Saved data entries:
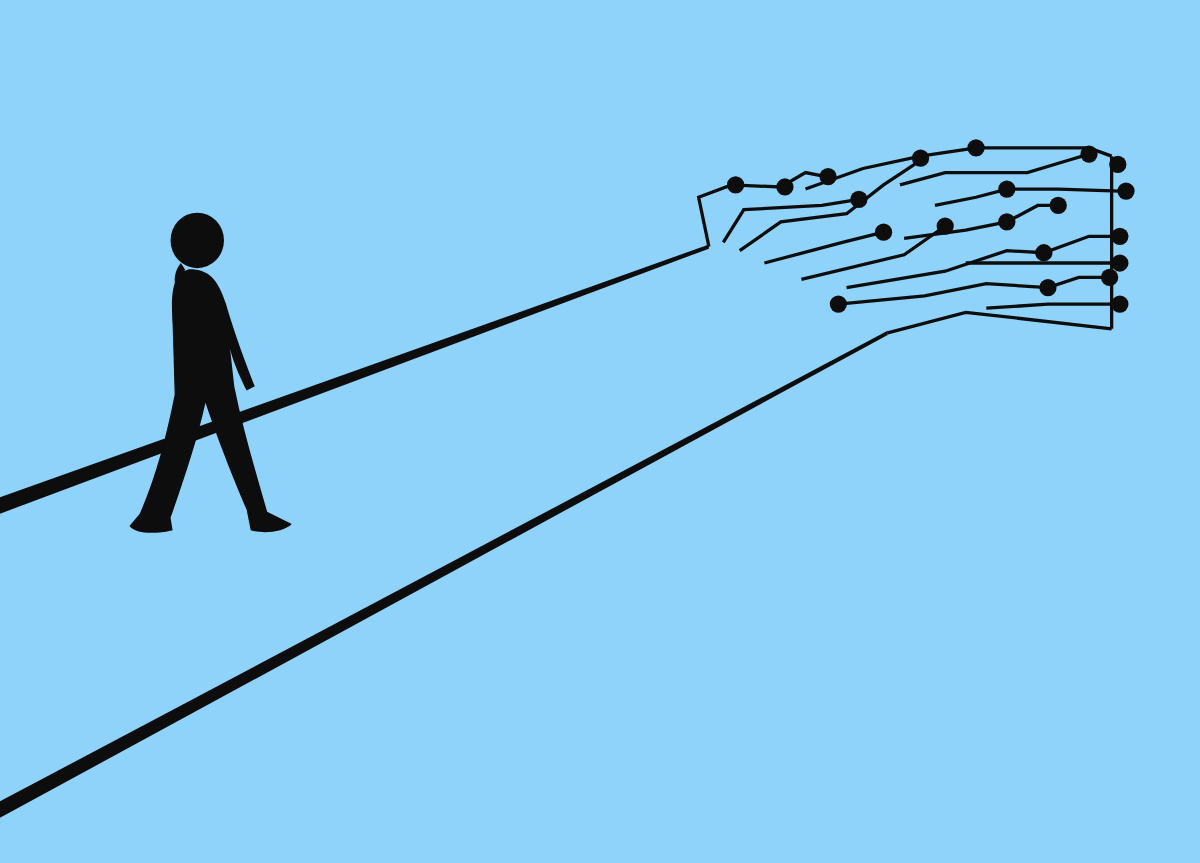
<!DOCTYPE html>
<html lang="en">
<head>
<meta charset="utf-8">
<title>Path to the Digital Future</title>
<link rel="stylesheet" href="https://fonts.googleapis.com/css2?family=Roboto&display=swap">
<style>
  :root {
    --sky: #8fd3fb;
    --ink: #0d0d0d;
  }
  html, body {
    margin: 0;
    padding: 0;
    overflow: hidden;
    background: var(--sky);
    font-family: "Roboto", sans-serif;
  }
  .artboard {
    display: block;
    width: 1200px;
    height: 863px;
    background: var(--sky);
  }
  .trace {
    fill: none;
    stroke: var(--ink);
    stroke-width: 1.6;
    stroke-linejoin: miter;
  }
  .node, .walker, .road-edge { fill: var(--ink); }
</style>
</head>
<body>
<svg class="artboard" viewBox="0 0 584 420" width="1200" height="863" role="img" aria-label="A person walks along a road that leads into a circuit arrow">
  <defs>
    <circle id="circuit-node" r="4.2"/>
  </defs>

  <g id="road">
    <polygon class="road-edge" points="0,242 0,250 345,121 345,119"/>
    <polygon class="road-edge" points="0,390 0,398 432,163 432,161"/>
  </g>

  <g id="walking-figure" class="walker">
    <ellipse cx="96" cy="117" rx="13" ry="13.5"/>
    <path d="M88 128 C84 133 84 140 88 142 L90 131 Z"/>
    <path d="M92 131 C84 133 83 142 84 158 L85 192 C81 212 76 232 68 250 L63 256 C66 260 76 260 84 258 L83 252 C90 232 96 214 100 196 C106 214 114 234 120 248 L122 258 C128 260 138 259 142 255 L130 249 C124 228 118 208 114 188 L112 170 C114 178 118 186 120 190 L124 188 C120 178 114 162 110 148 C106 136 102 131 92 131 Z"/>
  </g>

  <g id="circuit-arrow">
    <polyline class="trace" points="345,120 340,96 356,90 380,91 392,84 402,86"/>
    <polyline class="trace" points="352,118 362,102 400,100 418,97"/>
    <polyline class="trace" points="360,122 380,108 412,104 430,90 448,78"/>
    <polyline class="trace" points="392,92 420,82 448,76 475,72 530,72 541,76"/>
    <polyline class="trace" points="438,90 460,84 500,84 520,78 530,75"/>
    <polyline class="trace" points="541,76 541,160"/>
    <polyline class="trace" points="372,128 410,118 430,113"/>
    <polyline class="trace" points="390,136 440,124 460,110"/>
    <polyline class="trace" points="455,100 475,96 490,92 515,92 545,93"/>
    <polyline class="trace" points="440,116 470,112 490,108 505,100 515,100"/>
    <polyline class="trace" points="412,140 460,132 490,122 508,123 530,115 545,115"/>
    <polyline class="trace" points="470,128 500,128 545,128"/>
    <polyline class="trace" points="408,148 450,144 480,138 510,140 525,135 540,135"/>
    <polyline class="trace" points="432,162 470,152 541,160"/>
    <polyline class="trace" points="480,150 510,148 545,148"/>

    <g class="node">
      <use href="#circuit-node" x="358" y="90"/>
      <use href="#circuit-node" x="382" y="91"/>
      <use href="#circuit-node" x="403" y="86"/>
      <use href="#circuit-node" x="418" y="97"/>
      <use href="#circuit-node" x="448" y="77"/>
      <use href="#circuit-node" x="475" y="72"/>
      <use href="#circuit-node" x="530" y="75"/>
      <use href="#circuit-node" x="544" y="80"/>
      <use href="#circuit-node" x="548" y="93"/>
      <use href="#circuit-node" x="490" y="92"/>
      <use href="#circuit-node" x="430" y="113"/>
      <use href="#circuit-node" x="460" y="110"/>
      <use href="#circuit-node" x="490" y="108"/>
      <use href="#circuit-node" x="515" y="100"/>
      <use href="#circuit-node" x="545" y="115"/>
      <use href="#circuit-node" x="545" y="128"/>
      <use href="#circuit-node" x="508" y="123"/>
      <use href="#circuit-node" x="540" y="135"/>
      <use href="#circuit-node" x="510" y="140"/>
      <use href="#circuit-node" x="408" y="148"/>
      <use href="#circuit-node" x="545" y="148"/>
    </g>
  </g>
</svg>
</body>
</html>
...
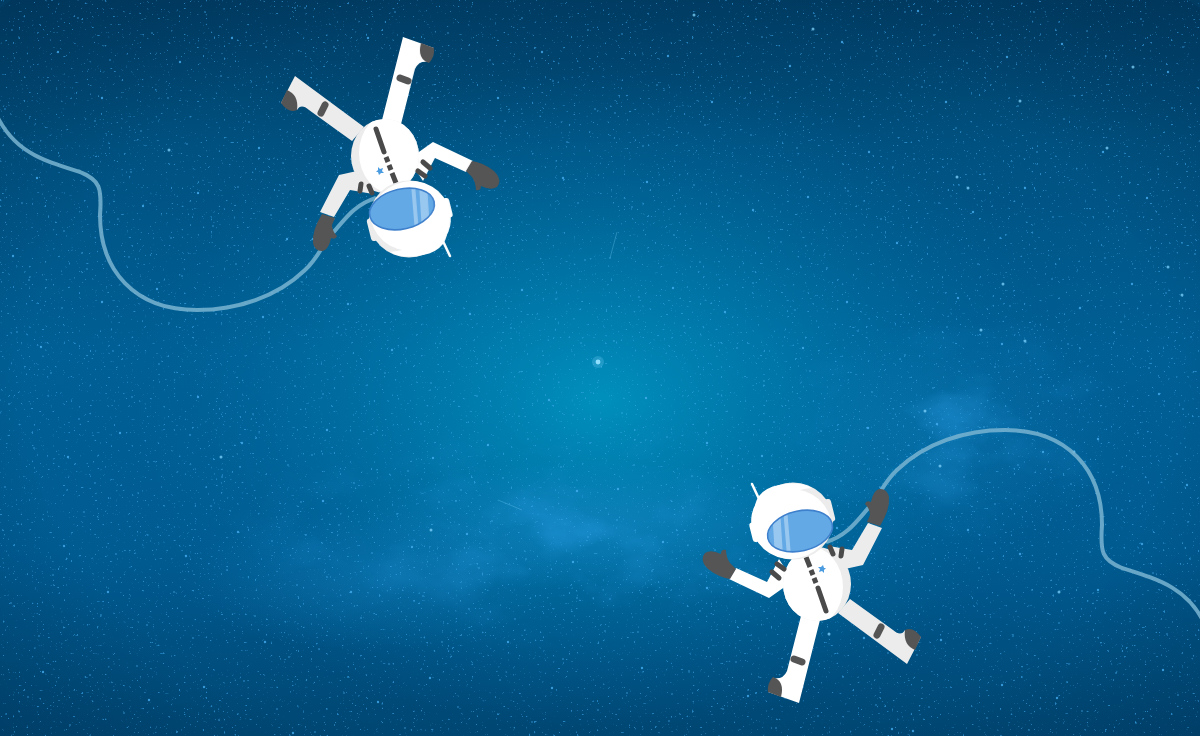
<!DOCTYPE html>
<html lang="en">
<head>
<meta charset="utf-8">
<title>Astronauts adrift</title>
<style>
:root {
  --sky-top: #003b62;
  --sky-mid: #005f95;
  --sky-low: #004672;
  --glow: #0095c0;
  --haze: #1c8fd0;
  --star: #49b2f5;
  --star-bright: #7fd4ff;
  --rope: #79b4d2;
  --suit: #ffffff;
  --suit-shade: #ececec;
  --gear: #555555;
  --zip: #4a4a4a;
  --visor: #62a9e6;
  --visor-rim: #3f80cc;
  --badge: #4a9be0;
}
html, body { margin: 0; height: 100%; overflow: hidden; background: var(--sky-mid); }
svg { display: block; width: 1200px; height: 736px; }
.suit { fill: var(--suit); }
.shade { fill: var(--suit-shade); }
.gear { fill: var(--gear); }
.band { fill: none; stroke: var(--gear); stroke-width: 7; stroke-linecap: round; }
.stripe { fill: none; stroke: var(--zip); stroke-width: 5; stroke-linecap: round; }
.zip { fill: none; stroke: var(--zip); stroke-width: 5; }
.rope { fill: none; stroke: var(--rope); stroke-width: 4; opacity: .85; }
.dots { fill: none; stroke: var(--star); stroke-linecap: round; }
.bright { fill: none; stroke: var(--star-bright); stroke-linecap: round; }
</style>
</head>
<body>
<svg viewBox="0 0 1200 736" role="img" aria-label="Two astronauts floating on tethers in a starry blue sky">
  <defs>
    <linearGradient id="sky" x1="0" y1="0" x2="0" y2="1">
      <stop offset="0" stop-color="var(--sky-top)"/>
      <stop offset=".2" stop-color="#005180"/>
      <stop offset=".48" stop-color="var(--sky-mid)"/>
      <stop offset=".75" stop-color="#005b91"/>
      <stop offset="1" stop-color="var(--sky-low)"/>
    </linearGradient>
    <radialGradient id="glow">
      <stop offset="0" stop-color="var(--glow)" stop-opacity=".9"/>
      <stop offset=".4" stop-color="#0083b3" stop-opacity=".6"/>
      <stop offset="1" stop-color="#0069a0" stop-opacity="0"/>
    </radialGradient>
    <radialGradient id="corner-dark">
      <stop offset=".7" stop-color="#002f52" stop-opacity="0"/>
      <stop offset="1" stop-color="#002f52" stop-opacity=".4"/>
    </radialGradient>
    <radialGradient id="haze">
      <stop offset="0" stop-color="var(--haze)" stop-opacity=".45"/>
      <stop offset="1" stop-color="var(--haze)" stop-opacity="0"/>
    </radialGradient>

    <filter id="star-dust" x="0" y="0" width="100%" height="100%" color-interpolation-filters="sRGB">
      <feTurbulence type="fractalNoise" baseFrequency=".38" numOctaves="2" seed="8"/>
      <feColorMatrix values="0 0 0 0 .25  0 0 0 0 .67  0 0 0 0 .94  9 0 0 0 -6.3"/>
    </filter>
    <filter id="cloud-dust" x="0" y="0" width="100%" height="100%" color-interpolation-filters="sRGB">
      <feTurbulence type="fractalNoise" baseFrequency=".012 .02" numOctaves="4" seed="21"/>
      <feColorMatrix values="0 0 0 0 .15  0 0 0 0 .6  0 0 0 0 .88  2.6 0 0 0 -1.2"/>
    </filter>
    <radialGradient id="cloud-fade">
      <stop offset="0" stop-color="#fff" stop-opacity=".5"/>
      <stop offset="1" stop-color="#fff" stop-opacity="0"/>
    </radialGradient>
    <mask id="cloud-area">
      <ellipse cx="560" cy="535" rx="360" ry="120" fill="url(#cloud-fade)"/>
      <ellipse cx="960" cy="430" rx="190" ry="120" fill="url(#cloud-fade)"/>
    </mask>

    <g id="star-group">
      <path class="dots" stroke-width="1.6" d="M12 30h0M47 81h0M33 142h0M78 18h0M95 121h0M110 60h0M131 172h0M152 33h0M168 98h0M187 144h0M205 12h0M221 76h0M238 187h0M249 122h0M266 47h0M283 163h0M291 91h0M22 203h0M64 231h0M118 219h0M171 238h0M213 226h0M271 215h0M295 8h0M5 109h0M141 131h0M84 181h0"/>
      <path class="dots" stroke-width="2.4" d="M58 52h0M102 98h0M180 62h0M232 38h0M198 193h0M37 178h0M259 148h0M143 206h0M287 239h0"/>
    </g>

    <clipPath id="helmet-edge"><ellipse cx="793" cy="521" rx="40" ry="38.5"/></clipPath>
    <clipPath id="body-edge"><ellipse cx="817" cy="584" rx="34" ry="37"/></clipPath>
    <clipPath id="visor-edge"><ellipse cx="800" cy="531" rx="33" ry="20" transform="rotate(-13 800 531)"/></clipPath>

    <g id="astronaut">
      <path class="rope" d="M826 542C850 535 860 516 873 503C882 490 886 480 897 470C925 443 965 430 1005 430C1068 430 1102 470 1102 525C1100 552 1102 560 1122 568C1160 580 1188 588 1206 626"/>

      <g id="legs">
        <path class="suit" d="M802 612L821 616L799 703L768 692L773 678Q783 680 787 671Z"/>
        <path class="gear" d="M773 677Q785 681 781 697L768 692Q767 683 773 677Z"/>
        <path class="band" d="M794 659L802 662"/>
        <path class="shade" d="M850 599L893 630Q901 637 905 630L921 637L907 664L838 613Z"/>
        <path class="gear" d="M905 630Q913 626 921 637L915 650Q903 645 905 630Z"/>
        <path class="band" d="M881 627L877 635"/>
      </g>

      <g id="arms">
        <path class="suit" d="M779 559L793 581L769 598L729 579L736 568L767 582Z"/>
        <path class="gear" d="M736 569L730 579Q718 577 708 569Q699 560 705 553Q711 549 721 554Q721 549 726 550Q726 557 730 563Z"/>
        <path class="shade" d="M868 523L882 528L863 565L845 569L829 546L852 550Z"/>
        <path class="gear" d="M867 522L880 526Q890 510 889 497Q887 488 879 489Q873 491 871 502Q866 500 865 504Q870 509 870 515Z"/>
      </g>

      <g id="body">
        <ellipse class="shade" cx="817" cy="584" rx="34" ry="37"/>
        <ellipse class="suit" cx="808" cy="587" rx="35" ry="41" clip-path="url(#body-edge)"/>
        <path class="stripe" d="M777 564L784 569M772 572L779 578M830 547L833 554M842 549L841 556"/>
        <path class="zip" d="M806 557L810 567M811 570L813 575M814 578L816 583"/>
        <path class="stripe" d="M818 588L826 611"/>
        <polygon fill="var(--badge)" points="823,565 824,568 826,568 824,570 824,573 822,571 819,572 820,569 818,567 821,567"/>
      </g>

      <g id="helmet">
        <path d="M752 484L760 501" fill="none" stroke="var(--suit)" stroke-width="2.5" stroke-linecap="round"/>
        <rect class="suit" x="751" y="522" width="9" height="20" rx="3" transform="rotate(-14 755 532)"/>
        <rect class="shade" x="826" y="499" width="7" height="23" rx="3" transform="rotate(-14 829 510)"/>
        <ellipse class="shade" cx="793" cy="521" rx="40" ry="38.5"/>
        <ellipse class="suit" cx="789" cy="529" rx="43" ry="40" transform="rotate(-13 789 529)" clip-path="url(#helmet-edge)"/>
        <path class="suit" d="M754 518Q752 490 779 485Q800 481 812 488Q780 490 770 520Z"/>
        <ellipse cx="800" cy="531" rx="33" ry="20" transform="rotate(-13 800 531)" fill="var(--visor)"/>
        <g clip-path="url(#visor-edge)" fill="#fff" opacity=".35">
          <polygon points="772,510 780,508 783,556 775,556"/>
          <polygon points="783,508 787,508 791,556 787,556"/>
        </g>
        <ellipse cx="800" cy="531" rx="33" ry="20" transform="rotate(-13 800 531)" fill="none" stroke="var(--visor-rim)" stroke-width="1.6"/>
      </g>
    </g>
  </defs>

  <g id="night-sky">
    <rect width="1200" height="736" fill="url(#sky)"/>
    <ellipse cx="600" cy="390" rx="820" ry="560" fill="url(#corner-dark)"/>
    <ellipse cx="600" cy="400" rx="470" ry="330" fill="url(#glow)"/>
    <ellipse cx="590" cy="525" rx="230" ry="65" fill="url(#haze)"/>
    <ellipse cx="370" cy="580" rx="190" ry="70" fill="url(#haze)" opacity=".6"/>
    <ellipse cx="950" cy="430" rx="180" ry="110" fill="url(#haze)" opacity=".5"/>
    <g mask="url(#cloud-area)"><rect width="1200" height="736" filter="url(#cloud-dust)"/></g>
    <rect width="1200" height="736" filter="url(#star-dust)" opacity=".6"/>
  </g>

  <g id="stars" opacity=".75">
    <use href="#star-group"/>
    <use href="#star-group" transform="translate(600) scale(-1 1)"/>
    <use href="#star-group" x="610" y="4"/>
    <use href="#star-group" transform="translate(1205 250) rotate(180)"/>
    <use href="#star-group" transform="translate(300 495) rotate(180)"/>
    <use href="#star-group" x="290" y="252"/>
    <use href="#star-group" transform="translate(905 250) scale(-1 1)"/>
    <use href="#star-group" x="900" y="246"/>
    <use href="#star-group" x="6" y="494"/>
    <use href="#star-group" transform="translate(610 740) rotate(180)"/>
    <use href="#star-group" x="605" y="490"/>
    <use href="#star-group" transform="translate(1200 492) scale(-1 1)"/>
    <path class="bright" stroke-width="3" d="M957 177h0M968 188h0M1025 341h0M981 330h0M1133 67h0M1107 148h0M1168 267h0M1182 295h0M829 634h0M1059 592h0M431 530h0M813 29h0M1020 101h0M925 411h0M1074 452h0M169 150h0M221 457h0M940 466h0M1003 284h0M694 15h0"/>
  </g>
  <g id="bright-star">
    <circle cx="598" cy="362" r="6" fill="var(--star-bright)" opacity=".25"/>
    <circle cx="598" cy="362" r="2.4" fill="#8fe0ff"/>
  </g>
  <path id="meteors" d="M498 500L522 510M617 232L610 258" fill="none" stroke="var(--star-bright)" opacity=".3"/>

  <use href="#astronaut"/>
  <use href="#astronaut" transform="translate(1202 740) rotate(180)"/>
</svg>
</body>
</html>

● **How to complete this task**: Find the lines above that contain the string "dust" and answer with how many there are, nothing else.

● **Answer for this exercise**: 4